"I feel like Coldplay with all this stuff backstage!" Richard Roeper said in his enunciated, assertive voice.
Coming from one of the top film critics in the country and a three-time Emmy Award winner, Roeper's exclamation is as endearing as it is humorous. His animated personality is no different offstage than on his former TV show, "Ebert and Roeper," and in his Chicago Sun-Times column.
As guest speaker and judge for MU's annual Silverscreen Film Festival, Roeper spoke last Saturday about his career path, pop culture, the film industry and the contestants' films.
"We wanted to bring the festival up to the next level," said Nick Lang, senior speaker chairman of the Department of Student Activities. "And who better than Richard Roeper to judge movies?"
Roeper is quick to admit he has his dream job despite his young aspirations of becoming a baseball player. Roeper often finds himself amid the pop culture he critiques. He has been joked about by Letterman for wearing a toupee (untrue, he said), referenced in Drake lyrics and has played himself on "Entourage," reviewing one of character Vincent Chase's movies.
"They sent me the script, and I read it and I said, 'I'd actually be much meaner to this movie,' and they said, 'Take a stab at it!' " Roeper said. "So I wrote my own part, and they used my script instead of theirs, so that was really fun."
But despite his non-journalistic media involvement, when it comes to reviews, Roeper said he puts his feelings aside and writes for the moviegoer.
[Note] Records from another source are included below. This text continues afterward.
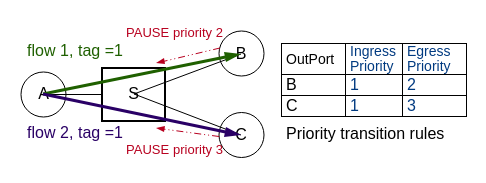
<!DOCTYPE html>
<html lang="en">
<head>
<meta charset="utf-8">
<title>Priority transition rules</title>
<style>
:root {
  --ink: #000;
  --paper: #fff;
  --flow-one: #1f6000;
  --flow-two: #2a0066;
  --pause: #b8001f;
  --priority: #003a80;
}
* { box-sizing: border-box; }
body { margin: 0; background: var(--paper); }
.canvas {
  position: relative;
  width: 486px;
  height: 183px;
  overflow: hidden;
  background: var(--paper);
  color: var(--ink);
  font-family: "Liberation Sans", Arial, sans-serif;
}
.network { position: absolute; inset: 0; display: block; }
.network text { font-size: 16px; }
.network .node-name { text-anchor: middle; }
.network .pause-label { font-size: 13px; fill: var(--pause); }
.outline { fill: none; stroke: var(--ink); stroke-width: 1; }
.switch { stroke-width: 2; }
.flow { stroke-width: 3; }
.flow-one { stroke: var(--flow-one); }
.flow-two { stroke: var(--flow-two); }
.fill-one { fill: var(--flow-one); }
.fill-two { fill: var(--flow-two); }
.pause { stroke: var(--pause); stroke-width: 1; stroke-dasharray: 7 3 1 3 1 3; }
.fill-pause { fill: var(--pause); }
.rules { position: absolute; left: 281px; top: 43px; width: 185px; }
.rules table {
  width: 185px;
  border-collapse: collapse;
  table-layout: fixed;
  font-size: 16px;
  line-height: 16px;
}
.rules th, .rules td {
  height: 21px;
  padding: 0 0 0 4px;
  border: 1px solid var(--ink);
  font-weight: 400;
  text-align: left;
  vertical-align: middle;
}
.rules thead th { height: 31px; font-size: 14px; line-height: 15px; }
.rules .priority { color: var(--priority); }
.rules caption {
  caption-side: bottom;
  padding: 8px 0 0 5px;
  font-size: 16px;
  line-height: 18px;
  text-align: left;
  white-space: nowrap;
}
</style>
</head>
<body>
<main class="canvas">
  <svg class="network" width="486" height="183" viewBox="0 0 486 183" role="img" aria-label="Two flows from A through switch S to B and C, with pause messages returning to S">
    <g class="outline">
      <circle cx="43.5" cy="94.5" r="22.5"/>
      <circle cx="241.5" cy="53.5" r="22.5"/>
      <circle cx="241.5" cy="135" r="22.5"/>
      <rect class="switch" x="102" y="68" width="63" height="53"/>
      <line x1="43" y1="94.5" x2="102" y2="94.5"/>
      <line x1="134" y1="94" x2="241" y2="54"/>
      <line x1="134" y1="94" x2="241" y2="135"/>
    </g>
    <g class="node-name">
      <text class="node-name" x="43.5" y="99">A</text>
      <text class="node-name" x="133.5" y="99">S</text>
      <text class="node-name" x="241" y="59">B</text>
      <text class="node-name" x="241" y="140">C</text>
    </g>
    <line class="flow flow-one" x1="43" y1="94" x2="228" y2="56.5"/>
    <polygon class="fill-one" points="241,54 224,52 226,62"/>
    <line class="flow flow-two" x1="43" y1="94" x2="228" y2="132.5"/>
    <polygon class="fill-two" points="241,135 226,127 224,137"/>
    <line class="pause" x1="220" y1="48" x2="163" y2="61.5"/>
    <polygon class="fill-pause" points="156,63 164,58 165,64"/>
    <line class="pause" x1="219" y1="136.5" x2="163" y2="129"/>
    <polygon class="fill-pause" points="156,128 165,126 164,132"/>
    <text class="fill-one" x="27" y="56" textLength="96">flow 1, tag =1</text>
    <text class="fill-two" x="27" y="138" textLength="96">flow 2, tag =1</text>
    <text class="pause-label" x="126" y="37" textLength="97">PAUSE priority 2</text>
    <text class="pause-label" x="126" y="154" textLength="97">PAUSE priority 3</text>
  </svg>
  <section class="rules">
    <table>
      <caption>Priority transition rules</caption>
      <colgroup><col style="width:64px"><col style="width:57px"><col style="width:64px"></colgroup>
      <thead>
        <tr><th>OutPort</th><th class="priority">Ingress<br>Priority</th><th class="priority">Egress<br>Priority</th></tr>
      </thead>
      <tbody>
        <tr><td>B</td><td class="priority">1</td><td class="priority">2</td></tr>
        <tr><td>C</td><td class="priority">1</td><td class="priority">3</td></tr>
      </tbody>
    </table>
  </section>
</main>
</body>
</html>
He maintains that the theater is the best place to see a movie but is aware of the hefty price tag that can entail.
"All of a sudden, it's $50 or $60 a night, and you don't want to waste that on a crappy movie," he said.
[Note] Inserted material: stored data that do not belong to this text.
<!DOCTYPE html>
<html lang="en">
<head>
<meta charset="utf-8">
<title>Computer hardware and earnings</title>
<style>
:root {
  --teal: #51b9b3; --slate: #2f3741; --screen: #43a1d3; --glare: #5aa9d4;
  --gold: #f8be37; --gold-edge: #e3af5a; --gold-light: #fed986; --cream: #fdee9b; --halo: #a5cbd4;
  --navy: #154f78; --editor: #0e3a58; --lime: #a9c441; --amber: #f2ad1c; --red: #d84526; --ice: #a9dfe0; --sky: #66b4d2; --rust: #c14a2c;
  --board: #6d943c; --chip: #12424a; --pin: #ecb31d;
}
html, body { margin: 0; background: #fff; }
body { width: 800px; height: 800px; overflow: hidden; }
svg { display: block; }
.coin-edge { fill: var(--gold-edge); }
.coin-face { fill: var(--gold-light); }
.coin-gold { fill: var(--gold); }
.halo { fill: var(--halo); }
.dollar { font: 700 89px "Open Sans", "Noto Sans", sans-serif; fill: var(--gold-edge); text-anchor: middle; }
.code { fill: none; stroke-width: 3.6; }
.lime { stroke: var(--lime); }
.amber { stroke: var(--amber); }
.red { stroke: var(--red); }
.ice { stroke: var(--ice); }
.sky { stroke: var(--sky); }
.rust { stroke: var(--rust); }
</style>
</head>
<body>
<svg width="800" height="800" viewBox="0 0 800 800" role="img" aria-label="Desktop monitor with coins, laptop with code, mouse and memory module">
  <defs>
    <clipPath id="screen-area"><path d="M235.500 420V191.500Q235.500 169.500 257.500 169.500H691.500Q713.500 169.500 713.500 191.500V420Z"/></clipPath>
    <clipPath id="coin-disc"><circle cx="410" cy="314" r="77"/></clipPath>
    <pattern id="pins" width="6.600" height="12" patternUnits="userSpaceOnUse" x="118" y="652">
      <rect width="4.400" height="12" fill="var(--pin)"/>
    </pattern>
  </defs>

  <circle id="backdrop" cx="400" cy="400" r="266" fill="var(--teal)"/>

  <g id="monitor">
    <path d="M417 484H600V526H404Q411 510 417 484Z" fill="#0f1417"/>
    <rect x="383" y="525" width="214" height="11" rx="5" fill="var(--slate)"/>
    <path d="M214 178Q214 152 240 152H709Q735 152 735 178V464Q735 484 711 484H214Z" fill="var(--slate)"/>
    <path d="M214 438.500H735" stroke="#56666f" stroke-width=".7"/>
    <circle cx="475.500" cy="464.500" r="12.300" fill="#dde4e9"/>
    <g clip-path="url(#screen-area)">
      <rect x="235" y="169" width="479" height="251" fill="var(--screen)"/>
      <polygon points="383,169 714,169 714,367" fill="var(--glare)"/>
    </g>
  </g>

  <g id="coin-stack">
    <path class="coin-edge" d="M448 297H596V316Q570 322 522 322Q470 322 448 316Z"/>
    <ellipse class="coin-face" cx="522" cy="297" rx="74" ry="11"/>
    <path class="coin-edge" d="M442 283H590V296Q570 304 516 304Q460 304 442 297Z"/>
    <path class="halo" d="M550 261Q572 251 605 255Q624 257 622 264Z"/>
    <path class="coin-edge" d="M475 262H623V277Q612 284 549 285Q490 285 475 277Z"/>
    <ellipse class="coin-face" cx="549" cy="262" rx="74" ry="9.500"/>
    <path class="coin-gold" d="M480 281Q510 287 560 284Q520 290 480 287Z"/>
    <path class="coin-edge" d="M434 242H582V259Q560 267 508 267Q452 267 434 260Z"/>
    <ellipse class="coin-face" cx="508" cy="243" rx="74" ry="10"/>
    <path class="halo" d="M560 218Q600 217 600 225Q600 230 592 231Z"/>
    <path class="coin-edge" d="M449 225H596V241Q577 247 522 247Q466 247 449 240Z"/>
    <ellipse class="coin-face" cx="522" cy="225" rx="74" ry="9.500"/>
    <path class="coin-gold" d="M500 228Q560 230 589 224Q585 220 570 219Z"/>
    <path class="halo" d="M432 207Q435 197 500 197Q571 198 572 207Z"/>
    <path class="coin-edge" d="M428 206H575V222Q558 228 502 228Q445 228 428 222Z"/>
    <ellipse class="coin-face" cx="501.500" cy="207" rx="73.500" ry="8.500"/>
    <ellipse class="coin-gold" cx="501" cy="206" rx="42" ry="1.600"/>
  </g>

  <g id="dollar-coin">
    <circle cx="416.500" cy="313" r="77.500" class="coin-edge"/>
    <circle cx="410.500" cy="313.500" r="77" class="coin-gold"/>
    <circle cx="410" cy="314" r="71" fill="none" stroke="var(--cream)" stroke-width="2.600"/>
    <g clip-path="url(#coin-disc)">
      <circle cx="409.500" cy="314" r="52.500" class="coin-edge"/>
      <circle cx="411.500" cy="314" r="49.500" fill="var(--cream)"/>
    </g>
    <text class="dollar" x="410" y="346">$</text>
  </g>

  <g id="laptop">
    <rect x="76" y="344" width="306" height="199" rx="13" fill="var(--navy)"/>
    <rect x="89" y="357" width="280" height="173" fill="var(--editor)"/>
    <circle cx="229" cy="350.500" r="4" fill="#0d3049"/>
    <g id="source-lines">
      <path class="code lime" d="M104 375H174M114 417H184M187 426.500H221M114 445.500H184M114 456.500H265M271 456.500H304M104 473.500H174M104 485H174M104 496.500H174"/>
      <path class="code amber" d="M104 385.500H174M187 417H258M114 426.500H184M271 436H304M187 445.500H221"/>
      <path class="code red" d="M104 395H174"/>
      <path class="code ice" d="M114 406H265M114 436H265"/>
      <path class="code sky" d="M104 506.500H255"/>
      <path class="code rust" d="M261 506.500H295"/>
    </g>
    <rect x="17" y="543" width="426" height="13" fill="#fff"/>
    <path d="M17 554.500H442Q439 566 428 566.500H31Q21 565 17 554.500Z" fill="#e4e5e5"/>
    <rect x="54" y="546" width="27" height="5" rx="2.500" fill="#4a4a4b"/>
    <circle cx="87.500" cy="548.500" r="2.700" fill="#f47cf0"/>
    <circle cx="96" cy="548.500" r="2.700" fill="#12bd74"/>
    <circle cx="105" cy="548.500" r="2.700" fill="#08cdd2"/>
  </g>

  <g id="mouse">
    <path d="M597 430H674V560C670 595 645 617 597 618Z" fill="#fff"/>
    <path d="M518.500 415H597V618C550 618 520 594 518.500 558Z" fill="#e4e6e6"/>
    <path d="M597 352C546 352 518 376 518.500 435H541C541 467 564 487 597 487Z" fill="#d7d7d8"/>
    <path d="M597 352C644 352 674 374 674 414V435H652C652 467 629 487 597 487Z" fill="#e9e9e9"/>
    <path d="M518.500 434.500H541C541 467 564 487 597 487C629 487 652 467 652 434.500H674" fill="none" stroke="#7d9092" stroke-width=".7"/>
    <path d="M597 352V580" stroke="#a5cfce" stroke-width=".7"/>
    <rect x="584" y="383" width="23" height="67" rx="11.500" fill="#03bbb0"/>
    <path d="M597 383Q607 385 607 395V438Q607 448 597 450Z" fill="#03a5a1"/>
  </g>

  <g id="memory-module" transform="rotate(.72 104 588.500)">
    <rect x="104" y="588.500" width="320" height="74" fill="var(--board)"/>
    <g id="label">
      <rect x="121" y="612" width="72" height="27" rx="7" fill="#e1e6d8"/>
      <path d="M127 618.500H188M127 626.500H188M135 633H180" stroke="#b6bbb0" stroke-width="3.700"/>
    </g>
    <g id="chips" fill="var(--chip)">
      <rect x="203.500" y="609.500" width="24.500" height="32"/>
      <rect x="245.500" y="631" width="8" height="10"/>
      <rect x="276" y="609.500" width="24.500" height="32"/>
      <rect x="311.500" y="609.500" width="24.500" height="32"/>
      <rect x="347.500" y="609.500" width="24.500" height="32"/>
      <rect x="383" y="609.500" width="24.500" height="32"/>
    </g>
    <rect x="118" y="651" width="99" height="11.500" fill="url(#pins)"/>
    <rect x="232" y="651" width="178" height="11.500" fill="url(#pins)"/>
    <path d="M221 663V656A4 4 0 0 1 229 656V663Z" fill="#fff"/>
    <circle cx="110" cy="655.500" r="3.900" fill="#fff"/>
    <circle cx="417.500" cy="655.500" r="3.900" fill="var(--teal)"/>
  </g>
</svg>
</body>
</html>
He has realized the impact his words can have on movies as well. "My Big Fat Greek Wedding" went from being a small film to box-office hit after Ebert and Roeper gave it "two thumbs up."
"Movies like 'Greenberg’ — those are movies I can really help," Roeper said. "The big ones are going to do what they're going to do."
Roeper is conscious of the impact technology has had on his field of work, so he blogs, posts reviews on various websites and hosts the monthly documentary series, "Starz Inside," in addition to his column.
"I've always liked to do different things, do different jobs," he said.
And like Roeper, the film industry is changing. It has to keep up with the immediate demands of viewers and share itself with every type of medium.
"There will be a time sooner rather than later when you'll be able to get a movie the day it opens on your computer, on your TV, on your iPhone, however you want to see it," Roeper said.
But no matter the technology used, the budget or the names associated, Roeper judges all movies, including the Silverscreen shorts, by the same guidelines.
"I want to see if they have a story to tell and how effective they are at telling it," he said. "That's what I look for first."
The Silverscreen filmmakers had an opportunity to talk to him one-on-one after his presentation.
"Every filmmaker I talked to gave me really positive feedback," said John Shealy, Department of Student Activities Special Events senior chairman. "He knows what's good and what's bad. With his input, it was a very positive learning experience."
Roeper saw value in both the films and the festival itself; he told Shealy that if the films weren't good he would not have come.
"I keep my opinion," Roeper said. "It comes from the heart."